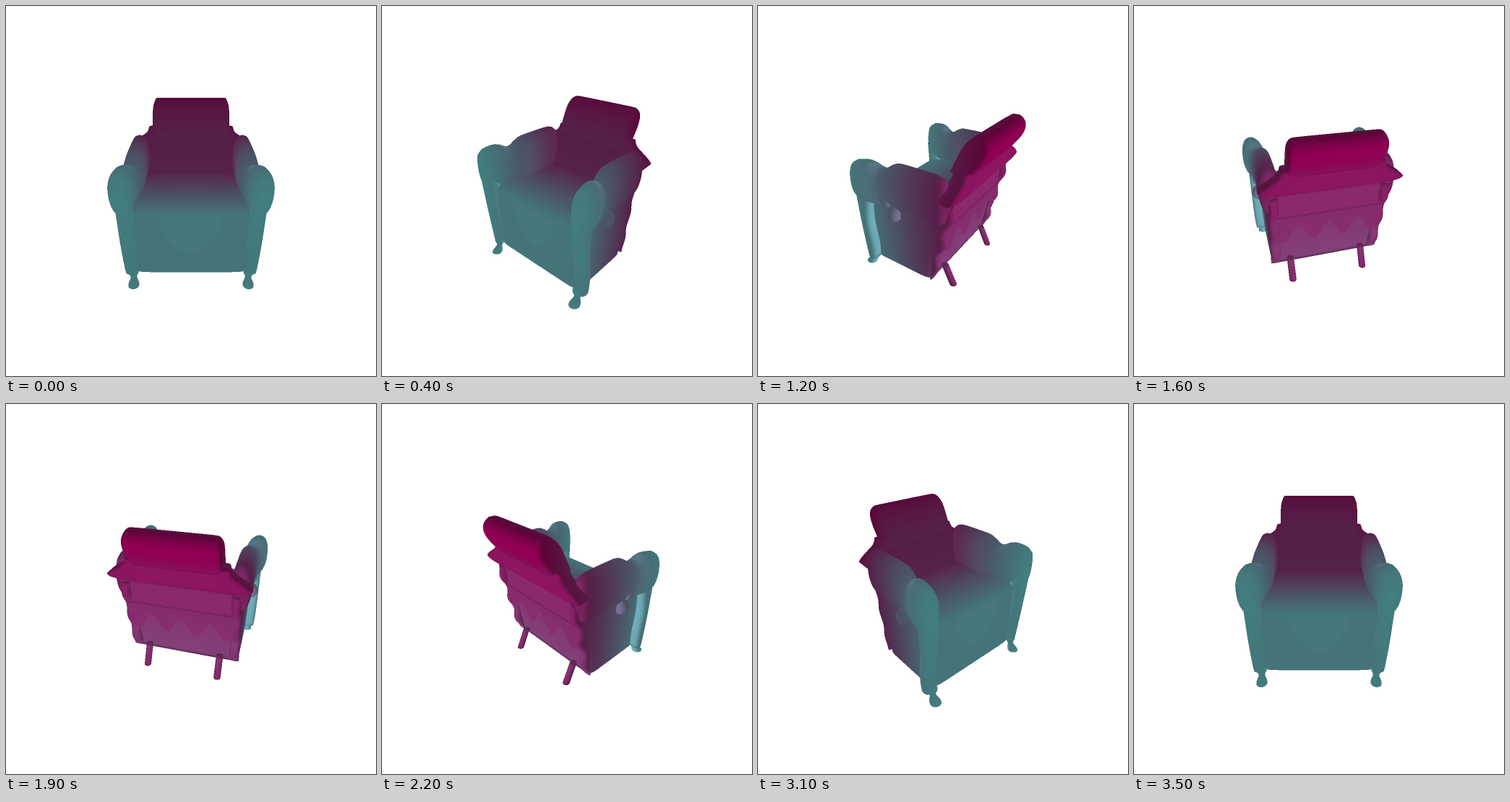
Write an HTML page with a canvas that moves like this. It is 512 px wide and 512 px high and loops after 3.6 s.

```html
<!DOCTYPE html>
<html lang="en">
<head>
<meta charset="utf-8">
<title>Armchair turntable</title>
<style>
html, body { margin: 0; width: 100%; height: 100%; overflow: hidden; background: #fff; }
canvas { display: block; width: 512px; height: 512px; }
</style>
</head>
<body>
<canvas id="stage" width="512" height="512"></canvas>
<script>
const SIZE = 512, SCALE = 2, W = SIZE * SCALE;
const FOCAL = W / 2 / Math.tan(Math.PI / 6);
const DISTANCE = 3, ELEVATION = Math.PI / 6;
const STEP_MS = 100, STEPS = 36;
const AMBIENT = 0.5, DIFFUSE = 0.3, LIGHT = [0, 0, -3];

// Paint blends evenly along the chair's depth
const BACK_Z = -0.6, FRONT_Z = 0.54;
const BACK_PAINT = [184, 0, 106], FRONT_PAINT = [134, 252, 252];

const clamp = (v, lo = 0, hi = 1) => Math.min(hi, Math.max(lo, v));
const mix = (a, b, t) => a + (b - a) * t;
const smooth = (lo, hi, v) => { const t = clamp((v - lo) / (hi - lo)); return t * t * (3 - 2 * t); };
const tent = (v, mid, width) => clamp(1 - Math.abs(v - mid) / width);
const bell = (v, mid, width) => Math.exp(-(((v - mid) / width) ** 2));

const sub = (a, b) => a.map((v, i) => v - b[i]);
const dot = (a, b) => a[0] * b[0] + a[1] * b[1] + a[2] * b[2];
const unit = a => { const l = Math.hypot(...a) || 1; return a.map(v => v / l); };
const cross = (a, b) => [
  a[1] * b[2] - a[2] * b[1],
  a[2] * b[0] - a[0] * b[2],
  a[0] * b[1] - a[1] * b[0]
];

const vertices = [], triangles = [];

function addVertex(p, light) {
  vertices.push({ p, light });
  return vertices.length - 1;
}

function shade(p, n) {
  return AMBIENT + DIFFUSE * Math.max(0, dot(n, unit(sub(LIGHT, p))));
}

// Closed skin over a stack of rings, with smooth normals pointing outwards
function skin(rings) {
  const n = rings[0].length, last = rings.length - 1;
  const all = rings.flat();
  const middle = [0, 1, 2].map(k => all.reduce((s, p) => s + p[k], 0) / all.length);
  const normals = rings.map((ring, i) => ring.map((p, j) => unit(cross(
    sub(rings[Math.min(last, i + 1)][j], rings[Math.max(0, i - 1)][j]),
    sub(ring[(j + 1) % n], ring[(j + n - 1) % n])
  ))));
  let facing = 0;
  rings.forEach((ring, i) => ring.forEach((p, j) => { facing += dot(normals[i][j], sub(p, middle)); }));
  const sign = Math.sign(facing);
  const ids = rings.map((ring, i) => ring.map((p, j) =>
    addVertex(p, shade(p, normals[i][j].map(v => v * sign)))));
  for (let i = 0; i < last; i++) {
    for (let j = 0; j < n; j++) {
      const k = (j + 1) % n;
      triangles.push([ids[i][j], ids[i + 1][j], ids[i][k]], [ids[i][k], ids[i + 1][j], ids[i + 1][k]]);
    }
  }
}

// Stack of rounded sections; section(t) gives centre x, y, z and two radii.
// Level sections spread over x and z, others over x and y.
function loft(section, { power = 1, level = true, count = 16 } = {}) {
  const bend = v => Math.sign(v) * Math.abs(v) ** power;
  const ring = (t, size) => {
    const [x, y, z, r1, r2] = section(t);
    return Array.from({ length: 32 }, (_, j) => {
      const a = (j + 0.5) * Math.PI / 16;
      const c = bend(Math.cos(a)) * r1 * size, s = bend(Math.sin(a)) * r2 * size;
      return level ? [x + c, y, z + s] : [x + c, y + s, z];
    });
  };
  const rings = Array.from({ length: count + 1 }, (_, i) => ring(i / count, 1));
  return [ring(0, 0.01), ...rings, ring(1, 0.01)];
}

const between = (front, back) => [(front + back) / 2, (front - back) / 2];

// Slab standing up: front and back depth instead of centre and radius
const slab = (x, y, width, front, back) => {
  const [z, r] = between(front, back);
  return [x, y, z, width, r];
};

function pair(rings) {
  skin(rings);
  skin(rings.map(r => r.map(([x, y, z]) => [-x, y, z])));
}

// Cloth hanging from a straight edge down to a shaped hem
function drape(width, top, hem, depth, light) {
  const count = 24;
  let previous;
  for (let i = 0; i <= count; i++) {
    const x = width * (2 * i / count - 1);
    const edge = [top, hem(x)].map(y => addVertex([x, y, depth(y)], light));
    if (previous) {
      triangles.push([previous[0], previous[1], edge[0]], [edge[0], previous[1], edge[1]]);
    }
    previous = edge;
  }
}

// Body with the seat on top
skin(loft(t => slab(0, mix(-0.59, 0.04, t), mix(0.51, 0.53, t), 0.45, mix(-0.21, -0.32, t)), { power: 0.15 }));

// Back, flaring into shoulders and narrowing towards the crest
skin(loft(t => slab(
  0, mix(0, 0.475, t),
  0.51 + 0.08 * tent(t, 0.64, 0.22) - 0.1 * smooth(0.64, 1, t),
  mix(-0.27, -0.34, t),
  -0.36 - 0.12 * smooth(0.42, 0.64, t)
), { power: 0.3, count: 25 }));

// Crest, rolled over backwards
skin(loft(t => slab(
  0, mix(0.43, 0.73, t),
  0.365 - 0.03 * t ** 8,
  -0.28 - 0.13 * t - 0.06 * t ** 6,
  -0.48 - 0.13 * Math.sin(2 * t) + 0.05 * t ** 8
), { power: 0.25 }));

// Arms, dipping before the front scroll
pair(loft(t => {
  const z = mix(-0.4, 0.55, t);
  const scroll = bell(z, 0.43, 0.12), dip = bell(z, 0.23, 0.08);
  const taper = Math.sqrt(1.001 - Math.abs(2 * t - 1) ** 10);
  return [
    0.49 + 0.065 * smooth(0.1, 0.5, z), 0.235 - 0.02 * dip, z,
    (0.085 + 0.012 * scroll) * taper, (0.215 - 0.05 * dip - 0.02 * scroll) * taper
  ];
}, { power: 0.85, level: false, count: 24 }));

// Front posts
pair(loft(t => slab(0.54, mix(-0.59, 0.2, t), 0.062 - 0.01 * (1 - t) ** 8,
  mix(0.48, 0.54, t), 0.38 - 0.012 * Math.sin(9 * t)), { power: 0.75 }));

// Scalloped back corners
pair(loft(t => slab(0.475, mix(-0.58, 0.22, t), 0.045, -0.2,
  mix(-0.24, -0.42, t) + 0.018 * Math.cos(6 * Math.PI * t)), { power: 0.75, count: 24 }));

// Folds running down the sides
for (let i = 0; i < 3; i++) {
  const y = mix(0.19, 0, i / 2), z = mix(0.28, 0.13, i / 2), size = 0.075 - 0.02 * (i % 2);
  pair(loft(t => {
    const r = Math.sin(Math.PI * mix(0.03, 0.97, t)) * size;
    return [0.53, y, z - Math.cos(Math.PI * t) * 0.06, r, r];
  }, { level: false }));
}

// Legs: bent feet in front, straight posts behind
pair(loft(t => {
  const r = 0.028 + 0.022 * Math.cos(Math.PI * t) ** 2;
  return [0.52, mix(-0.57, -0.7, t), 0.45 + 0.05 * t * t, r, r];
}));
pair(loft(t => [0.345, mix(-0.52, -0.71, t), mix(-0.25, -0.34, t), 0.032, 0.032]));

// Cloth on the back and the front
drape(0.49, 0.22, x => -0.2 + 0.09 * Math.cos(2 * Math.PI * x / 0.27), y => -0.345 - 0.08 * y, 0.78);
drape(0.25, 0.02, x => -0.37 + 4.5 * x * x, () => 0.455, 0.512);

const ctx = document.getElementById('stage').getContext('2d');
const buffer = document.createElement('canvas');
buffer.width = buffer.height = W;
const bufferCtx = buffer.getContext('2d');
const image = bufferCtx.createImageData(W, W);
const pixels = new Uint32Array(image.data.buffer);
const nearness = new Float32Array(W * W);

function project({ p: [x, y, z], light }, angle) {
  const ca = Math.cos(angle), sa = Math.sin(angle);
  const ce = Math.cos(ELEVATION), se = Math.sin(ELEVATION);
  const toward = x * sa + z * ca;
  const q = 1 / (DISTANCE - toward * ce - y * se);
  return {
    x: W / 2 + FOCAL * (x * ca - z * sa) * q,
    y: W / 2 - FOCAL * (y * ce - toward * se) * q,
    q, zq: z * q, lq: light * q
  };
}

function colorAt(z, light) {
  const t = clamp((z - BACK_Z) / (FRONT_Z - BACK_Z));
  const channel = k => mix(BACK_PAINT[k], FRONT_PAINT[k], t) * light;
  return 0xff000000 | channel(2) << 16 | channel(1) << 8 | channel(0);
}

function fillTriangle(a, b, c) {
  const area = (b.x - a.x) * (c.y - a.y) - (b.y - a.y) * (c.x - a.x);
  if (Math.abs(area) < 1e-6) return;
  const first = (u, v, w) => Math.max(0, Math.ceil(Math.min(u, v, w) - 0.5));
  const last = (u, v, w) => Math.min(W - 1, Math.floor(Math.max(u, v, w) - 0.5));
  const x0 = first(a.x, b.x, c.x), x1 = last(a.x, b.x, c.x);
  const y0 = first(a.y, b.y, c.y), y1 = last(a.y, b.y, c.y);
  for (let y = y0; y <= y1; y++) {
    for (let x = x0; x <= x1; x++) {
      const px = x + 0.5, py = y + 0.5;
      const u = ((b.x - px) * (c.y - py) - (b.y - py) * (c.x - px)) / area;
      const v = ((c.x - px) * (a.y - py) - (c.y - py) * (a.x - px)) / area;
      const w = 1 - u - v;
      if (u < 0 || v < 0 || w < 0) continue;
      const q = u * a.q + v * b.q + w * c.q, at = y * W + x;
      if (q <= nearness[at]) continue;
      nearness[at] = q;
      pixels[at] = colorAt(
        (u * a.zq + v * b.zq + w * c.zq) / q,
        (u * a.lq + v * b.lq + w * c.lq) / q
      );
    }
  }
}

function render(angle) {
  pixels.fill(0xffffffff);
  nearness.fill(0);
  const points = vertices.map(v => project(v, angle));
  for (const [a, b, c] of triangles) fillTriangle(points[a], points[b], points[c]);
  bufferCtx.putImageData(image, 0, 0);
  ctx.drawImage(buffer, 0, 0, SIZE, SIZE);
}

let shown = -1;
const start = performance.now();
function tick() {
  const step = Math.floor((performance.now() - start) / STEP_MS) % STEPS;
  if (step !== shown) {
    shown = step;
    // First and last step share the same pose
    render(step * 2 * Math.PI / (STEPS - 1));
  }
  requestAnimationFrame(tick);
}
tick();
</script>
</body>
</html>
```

# # # # #

> Problem statement:
Among the lines above, find those with the string "vertices" and copy them.

> Result of this exercise:
const vertices = [], triangles = [];
  vertices.push({ p, light });
  return vertices.length - 1;
  const points = vertices.map(v => project(v, angle));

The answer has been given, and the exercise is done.